Data from: Reduction in arterial stiffness and vascular age by naltrexone-induced interruption of opiate agonism
Reece, Albert Stuart; Hulse, Gary Kenneth (2013), Data from: Reduction in arterial stiffness and vascular age by naltrexone-induced interruption of opiate agonism, Dryad, Dataset, https://doi.org/10.5061/dryad.pj160
Objective: To prospectively assess if opiate antagonist treatment or the opiate-free status could reverse opiate-related vasculopathy. Design: Longitudinal Open Observational, Serial “N of One”, over 6.5 years under various treatment conditions: opiate dependence, naltrexone and opiate-free. Setting: Primary care, Australia. Participants: 20 opiate dependent patients (16 males: 16 cases of buprenorphine 4.11+1.17mg, two of methadone 57.5+12.5mg and two of heroin 0.75+0.25g). Intervention: Studies of Central Arterial Stiffness and vascular reference age (RA) were performed longitudinally by SphygmoCor Pulse Wave Analysis (AtCor, Sydney). Primary Outcomes: Primary outcome was vascular age and arterial stiffness accrual under different treatment conditions. Results: The mean chronological age (CA) was 33.62+2.03 years. The opiate-free condition was associated with a lower apparent vascular age both in itself (males: P=0.0402, females: P=0.0360) and in interaction with time (males: P=0.0001; females: P=0.0004), and confirmed with other measures of arterial stiffness. The mean modelled RA was 38.82, 37.73 and 35.05 years in the opiate, naltrexone and opiate-free conditions respectively.
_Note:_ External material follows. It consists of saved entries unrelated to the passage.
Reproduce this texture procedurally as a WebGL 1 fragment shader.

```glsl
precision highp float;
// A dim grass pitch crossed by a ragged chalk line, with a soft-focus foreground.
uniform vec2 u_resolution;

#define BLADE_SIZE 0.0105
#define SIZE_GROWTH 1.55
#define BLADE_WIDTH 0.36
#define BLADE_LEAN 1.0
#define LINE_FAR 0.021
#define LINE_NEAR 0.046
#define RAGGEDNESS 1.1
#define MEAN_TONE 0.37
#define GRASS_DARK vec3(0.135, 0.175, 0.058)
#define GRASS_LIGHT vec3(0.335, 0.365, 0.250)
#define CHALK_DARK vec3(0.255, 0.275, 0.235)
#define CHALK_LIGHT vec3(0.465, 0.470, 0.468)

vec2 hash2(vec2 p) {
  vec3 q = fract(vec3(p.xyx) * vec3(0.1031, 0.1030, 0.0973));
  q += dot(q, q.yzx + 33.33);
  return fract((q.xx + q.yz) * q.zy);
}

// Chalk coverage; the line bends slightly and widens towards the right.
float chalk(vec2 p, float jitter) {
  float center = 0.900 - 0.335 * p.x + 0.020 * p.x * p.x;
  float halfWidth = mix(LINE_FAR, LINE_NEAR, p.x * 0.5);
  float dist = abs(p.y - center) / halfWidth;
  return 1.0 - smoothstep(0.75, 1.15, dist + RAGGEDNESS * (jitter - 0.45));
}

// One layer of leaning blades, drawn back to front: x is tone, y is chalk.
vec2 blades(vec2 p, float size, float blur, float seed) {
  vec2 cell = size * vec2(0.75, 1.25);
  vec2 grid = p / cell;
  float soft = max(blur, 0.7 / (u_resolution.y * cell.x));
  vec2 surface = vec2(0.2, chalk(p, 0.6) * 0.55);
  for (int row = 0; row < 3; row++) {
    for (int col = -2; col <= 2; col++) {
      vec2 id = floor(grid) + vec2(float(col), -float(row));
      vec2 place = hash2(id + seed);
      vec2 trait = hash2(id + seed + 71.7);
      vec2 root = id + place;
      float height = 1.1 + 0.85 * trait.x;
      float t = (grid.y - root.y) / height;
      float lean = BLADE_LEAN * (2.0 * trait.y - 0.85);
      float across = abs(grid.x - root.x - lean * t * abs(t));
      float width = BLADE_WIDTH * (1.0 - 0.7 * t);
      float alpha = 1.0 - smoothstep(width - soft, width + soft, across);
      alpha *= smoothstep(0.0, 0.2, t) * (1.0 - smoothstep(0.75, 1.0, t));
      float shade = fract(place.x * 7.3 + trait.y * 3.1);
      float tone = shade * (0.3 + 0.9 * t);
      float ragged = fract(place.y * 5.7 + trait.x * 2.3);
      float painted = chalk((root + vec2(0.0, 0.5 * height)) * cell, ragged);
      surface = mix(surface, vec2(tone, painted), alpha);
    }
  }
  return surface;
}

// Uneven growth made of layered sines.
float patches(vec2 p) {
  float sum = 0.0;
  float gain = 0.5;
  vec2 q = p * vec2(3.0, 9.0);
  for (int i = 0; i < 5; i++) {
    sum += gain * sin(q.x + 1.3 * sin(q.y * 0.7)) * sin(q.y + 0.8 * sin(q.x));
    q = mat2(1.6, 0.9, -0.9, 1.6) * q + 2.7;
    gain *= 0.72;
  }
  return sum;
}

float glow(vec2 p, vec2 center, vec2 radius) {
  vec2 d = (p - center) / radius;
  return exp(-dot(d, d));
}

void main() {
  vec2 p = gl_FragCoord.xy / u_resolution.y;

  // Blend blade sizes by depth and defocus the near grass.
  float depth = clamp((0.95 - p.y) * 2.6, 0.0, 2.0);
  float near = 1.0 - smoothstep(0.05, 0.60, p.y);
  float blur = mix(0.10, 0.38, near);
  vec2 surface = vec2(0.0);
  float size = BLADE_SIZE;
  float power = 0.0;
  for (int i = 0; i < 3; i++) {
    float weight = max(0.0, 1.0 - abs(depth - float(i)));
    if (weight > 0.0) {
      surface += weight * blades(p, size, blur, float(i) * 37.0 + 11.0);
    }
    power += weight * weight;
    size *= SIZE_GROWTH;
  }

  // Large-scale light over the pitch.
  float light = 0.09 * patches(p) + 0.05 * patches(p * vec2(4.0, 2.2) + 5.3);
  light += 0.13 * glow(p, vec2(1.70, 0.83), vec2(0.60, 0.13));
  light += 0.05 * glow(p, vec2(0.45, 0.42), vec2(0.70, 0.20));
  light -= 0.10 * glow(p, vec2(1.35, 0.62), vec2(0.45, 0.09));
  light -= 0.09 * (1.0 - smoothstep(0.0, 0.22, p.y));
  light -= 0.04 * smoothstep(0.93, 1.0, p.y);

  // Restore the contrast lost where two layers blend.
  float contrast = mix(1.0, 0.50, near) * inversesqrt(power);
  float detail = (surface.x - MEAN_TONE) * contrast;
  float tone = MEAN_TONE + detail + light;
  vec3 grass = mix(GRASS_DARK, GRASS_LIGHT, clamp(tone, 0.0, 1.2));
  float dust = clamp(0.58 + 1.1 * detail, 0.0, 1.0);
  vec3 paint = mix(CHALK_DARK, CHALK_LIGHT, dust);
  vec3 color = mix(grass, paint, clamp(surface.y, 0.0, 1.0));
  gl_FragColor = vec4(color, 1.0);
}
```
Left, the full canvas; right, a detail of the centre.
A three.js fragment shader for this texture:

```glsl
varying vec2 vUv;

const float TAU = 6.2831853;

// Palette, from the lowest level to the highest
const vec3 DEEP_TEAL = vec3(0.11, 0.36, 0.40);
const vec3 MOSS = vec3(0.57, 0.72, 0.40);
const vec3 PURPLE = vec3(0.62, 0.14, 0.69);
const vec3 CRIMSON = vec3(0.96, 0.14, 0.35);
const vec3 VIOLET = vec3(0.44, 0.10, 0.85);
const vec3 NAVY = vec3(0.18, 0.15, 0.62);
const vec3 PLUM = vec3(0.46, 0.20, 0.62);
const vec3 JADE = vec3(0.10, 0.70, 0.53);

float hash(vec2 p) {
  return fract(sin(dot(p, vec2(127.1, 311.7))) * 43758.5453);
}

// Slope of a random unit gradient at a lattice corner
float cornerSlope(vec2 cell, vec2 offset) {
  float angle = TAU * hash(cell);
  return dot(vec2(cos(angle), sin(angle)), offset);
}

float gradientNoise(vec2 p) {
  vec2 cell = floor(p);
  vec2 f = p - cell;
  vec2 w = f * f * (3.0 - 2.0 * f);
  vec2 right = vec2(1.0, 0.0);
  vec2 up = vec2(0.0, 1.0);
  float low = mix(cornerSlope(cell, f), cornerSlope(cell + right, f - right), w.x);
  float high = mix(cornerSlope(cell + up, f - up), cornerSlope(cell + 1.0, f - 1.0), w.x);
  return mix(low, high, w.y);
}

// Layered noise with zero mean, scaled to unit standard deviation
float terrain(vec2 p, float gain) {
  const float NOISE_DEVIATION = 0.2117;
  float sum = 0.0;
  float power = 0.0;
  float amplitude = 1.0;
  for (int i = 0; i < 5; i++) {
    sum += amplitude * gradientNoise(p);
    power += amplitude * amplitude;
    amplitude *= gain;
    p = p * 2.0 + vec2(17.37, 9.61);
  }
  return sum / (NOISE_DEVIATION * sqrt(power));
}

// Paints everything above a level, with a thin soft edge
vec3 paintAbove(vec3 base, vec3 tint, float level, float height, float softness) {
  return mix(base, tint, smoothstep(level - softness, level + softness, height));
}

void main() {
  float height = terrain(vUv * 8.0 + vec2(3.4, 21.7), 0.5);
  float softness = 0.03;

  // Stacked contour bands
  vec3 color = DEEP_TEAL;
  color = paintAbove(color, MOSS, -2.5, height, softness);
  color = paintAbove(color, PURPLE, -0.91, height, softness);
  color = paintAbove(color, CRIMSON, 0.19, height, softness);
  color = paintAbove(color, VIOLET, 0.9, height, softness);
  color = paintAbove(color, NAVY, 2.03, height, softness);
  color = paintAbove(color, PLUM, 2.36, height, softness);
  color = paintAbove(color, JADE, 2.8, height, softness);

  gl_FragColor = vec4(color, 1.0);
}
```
The opiate-free condition was superior to opiate agonism after full multivariate adjustment (P=0.0131), with modelled RA/CA of 1.0173, 0.9563, and 0.8985 (reductions of 6.1% and 11.9% respectively). Conclusions: Data demonstrate that opiate-free status improves vascular age and arterial stiffness in previous chronic opiate users.. The role of opiate antagonist treatment in achieving these outcomes requires future clarification and offers hope of novel therapeutic remediation.